Conclusions 

I haven't yet built up a G5RV antenna in order to check the above features, which are obviously theoretical. However I have carried out some tests with a 2x10m center-fed antenna fed by a 450 ohms twin-lead and a 1/1 balun connected to the asymmetrical out put of my ATU, see remote balun, so:

q An ATU is required to match the various impedance got at the end of the stub
q The ATU can meet its matching goal on some band but possibly not on some other
q The ATU cannot suppress the SWR in the coaxial line and consequently the losses as well
q If a balun is used there will be more losses on some band
q Although the original article tell that it is conceivable to use a balun, to day on the web it is recommended not to do so, of course it is understandable that the wonderful balun  doesn't exist.

 

Solution 

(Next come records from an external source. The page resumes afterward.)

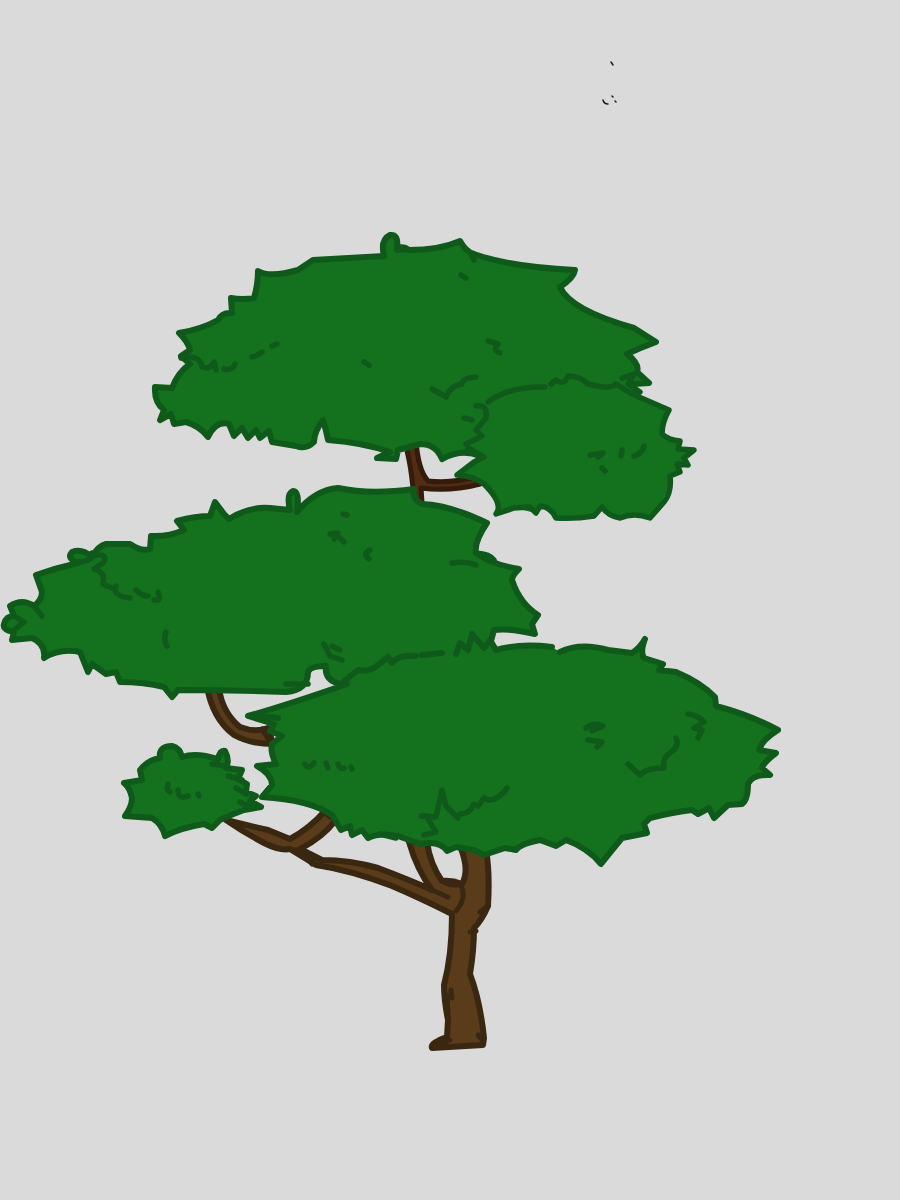
<!DOCTYPE html>
<html lang="en">
<head>
<meta charset="utf-8">
<title>Layered tree</title>
<style>
:root {
  --ground: #dadada;
  --leaf: #14711e;
  --leaf-line: #0f5a1b;
  --bark: #5a3c1a;
  --bark-line: #3a2712;
  --upper-bark: #532c14;
  --upper-bark-line: #351b0c;
  --ink: #1c1c1c;
}
html, body { margin: 0; height: 100%; overflow: hidden; background: var(--ground); }
svg { display: block; width: 900px; height: 1200px; }
path { stroke-linecap: round; stroke-linejoin: round; }
.foliage { fill: var(--leaf); stroke: var(--leaf-line); stroke-width: 6; }
.leaf-marks { fill: none; stroke: var(--leaf-line); stroke-width: 5.5; }
.bark { fill: var(--bark); stroke: var(--bark-line); stroke-width: 6; }
.bark-marks { fill: none; stroke: var(--bark-line); stroke-width: 5; }
.upper-bark { fill: var(--upper-bark); stroke: var(--upper-bark-line); stroke-width: 5; }
.specks { fill: none; stroke: var(--ink); stroke-width: 1.5; }
</style>
</head>
<body>
<svg viewBox="0 0 900 1200" role="img" aria-label="Tree with five flat layers of green foliage on a bent brown trunk">
  <rect width="900" height="1200" fill="var(--ground)"/>

  <g id="specks" class="specks">
    <path d="M611 62L613 65M603 100Q604 104 608 104M612 96L613 97M615 101L616 102"/>
  </g>

  <g id="trunk">
    <path class="bark" d="M226 820Q250 826 268 830L290 839Q310 828 324 812L336 820Q322 838 300 849L322 860Q350 860 378 868Q410 880 432 890Q417 870 409 842L427 842Q430 864 442 881Q452 880 462 884Q470 870 460 846L486 850Q490 872 488 906Q482 920 474 928Q474 950 470 974Q480 1000 484 1038L483 1045L432 1048Q430 1043 447 1037L448 1020Q444 1000 444 985Q452 955 452 914Q420 898 392 886Q350 870 316 865L290 849Q280 851 264 843Q245 833 226 820Z"/>
    <path class="bark-marks" d="M288 849L302 851L312 864M298 853L322 860M432 890L448 897M442 881Q452 887 462 884M456 911Q466 900 462 888M488 906L480 912M470 932L476 931M451 990L452 998M447 995L448 1018M478 1035L482 1040M436 1046L450 1040"/>
  </g>

  <g id="upper-branches">
    <path class="upper-bark" d="M404 440L416 440Q418 470 428 481Q452 484 478 476L480 484Q450 492 421 488L422 503L414 503Q412 465 404 440Z"/>
    <path class="bark" d="M207 686L219 688Q222 712 240 727Q256 733 268 728L273 744Q250 744 234 735Q212 718 207 686Z"/>
    <path class="bark-marks" d="M262 729L270 742"/>
  </g>

  <g id="top-layer">
    <path class="foliage" d="M258 271Q270 278 298 270L313 260L384 256Q380 240 390 235Q399 234 397 248Q404 246 409 250Q440 250 460 241Q466 252 474 254Q510 267 575 270Q574 278 560 287Q570 310 634 328L656 342Q640 348 627 354Q640 364 637 372L649 383L634 384L636 393L600 400L480 456Q462 448 442 459Q436 444 420 444L398 450L396 459L377 458L390 452Q365 443 328 440Q326 430 323 420Q314 432 314 442Q306 450 296 446L272 442L269 431L260 438L256 430L248 438L242 428L234 436L229 424Q216 420 208 437Q200 426 186 422L174 424L171 414L160 420L164 410Q154 402 155 387L172 388Q178 372 190 364L181 356L190 350Q188 342 179 333Q202 329 218 320Q222 312 232 313L231 298Q242 300 254 298Q258 284 258 271Z"/>
    <path class="leaf-marks" d="M181 358Q200 354 202 367Q210 370 214 362L216 370M224 369Q232 371 235 364M252 357Q258 356 262 352M272 346L277 344M364 362L369 365M461 275L466 278M488 341L498 344Q492 350 500 353M432 389L446 397Q450 386 462 384Q462 378 476 377M397 250L409 250M472 256L474 260M622 378L634 374L628 384L640 392"/>
  </g>

  <g id="right-cluster">
    <path class="foliage" stroke="none" style="stroke:none" d="M488 404Q510 386 548 387L556 380Q570 370 588 384L632 392L669 410Q662 422 662 434Q668 440 680 440L679 448L694 450L684 458L688 465L678 464L680 472L670 476Q672 490 650 518Q632 510 620 518Q608 514 602 507L594 516Q576 519 556 518L540 506L536 513L514 508L496 514Q500 500 484 484L457 475L474 464L484 455L466 448L474 428L470 420Z"/>
    <path class="leaf-marks" d="M488 402Q510 386 545 387M551 384L556 380Q564 386 568 376Q580 376 588 384M588 384Q610 390 616 384L632 394L669 410Q662 422 662 434Q668 440 680 441L678 449L694 450L684 458L688 465L677 464L680 472L670 476Q672 492 664 502L650 518Q634 512 620 518Q608 516 602 507L594 516Q576 519 556 518Q550 506 540 506L536 513L530 507L514 508L496 514Q504 504 484 484Q474 476 457 475L474 462L484 457L468 448M464 418L472 420M476 406Q488 404 486 418L476 430L482 436L466 444M590 455L603 453L598 457M602 468L605 471M622 450L621 456M634 456Q642 454 644 446"/>
  </g>

  <g id="middle-layer">
    <path class="foliage" d="M290 510Q286 494 293 491Q300 491 297 512Q315 490 338 488Q370 495 414 489Q411 498 422 504Q450 505 487 523Q474 542 476 553Q490 564 519 569Q512 576 512 580Q520 604 538 615L532 624L535 634Q510 628 494 630L490 645L440 700L340 684Q324 680 326 666Q310 666 308 672Q308 690 286 692Q230 690 178 690L172 697L164 687Q144 682 120 682L116 672L106 674L92 664L88 672L80 652Q60 648 44 658Q46 644 32 638L12 640L14 632Q2 630 4 624Q6 616 14 616L10 606Q22 598 34 606Q42 600 42 592L36 575Q56 568 78 563Q66 558 72 552Q82 548 92 557Q98 546 106 544L130 544Q142 552 150 549L151 536Q168 537 184 530L177 521Q196 516 210 516L215 502L224 514L229 519Q250 506 270 508Z"/>
    <path class="leaf-marks" d="M78 562Q92 562 92 553M92 556Q108 552 104 562L94 569Q106 572 103 584L112 588M116 586Q112 596 130 598M136 590Q142 596 148 596M154 600Q162 602 158 592M166 632Q163 640 167 646M343 514L347 515M330 534L338 533L334 539M340 538L344 542M370 550Q362 554 369 559M452 563Q466 561 476 565M476 553Q490 554 494 560M14 616L24 622L14 630M34 606L42 616M286 684L308 684M332 646L340 650M324 644L330 656L342 660"/>
  </g>

  <g id="lower-layer">
    <path class="foliage" d="M347 684Q342 674 326 666Q360 672 378 665L388 657L392 663Q400 653 420 655Q440 652 456 654L460 643L468 650L472 634L484 648L490 642L496 650Q520 643 552 647L560 652Q580 642 608 650L632 653Q640 648 645 639Q642 652 644 658L663 664L659 670L676 672Q700 682 715 697L716 706Q750 715 778 730Q762 740 759 750L776 753Q764 762 762 768L770 775Q752 774 748 784Q748 800 742 804L728 805L714 818L709 808L698 814L692 810Q674 812 650 818L644 824L647 833Q632 836 622 838Q612 850 601 864Q588 848 566 840L556 846L540 840Q520 844 516 850L505 848L484 855L474 850L456 847L447 851Q440 840 420 844L398 836Q380 832 368 838L362 830L352 835L350 826L341 830Q334 820 332 815Q310 800 262 797L272 785Q272 774 257 766L276 764Q270 752 272 744L282 736L270 731L274 724L248 716Q290 704 347 684Z" style="stroke:none"/>
    <path class="leaf-marks" style="stroke-width:6" d="M344 681L358 670Q370 672 378 665L388 657L392 663Q398 654 416 656M422 655L442 653M456 654L460 643L468 650L472 634L484 648L490 640L496 650Q520 643 552 647M560 652Q580 642 608 650L632 653Q640 648 645 639Q640 652 644 658L663 664L659 670L676 672Q700 682 715 697L716 706Q750 715 778 730Q762 740 759 750L776 753Q764 762 762 768L770 775Q752 774 748 784Q748 800 742 804L728 805L714 818L709 808L698 814L692 810Q674 812 650 818L644 824L647 833Q632 836 622 838Q612 850 601 864Q588 848 566 840L556 846L540 840Q520 844 516 850L505 848L484 855L474 850L456 847L447 851Q440 840 420 844L398 836Q380 832 368 838L362 830L352 835L350 826L341 830L332 815Q310 800 262 797L272 785Q272 774 257 766L276 764Q270 752 272 744L282 736L270 731L274 724L248 716Q290 704 347 684M260 715L278 718"/>
    <path class="leaf-marks" d="M586 728Q594 722 603 726L592 731M588 740L602 742L597 747M688 714Q698 715 704 722L694 728L702 730L698 738M676 738Q680 746 670 753Q662 758 664 768Q646 768 640 775L628 764M305 764Q308 770 314 763M326 763L328 768M338 764Q340 770 344 768M351 767L352 769M421 816L436 817L442 790L446 806L458 818M460 814Q470 814 474 804M478 806L484 798Q492 804 504 792L507 788M426 816L436 832L424 835M380 834L396 838"/>
  </g>

  <g id="small-cluster">
    <path class="foliage" d="M160 758Q158 746 172 746Q180 748 182 757Q196 752 218 759Q220 750 225 751Q230 760 226 768L242 770L238 779L247 784L246 792L256 796L250 801L261 807L244 810Q228 816 220 820L212 828L204 824Q180 828 165 836Q162 824 152 818L125 816Q132 806 132 798Q130 788 124 783L142 780L140 770Q148 760 160 758Z"/>
    <path class="leaf-marks" d="M168 784Q166 790 170 792M178 790Q178 800 188 796M198 794L199 796M212 764L226 766M228 776L242 780M236 788L246 794M240 802L252 808"/>
  </g>
</svg>
</body>
</html>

q If like me you hate to waste power in a loss-making system of antenna feeding, the solution to run the multiband properties of a 3/2-wave-20m is to use an ATU with symmetrical  output. The symmetric line length required is no longer 10.36m (34 feet), but it must be optimised as regards the ATU possibilities. Even if it is right that the line work with a very high SWR, due to its conception a parallel conductor line generates tiny losses in standing wave rating. But it's no longer definitively a G5RV antenna.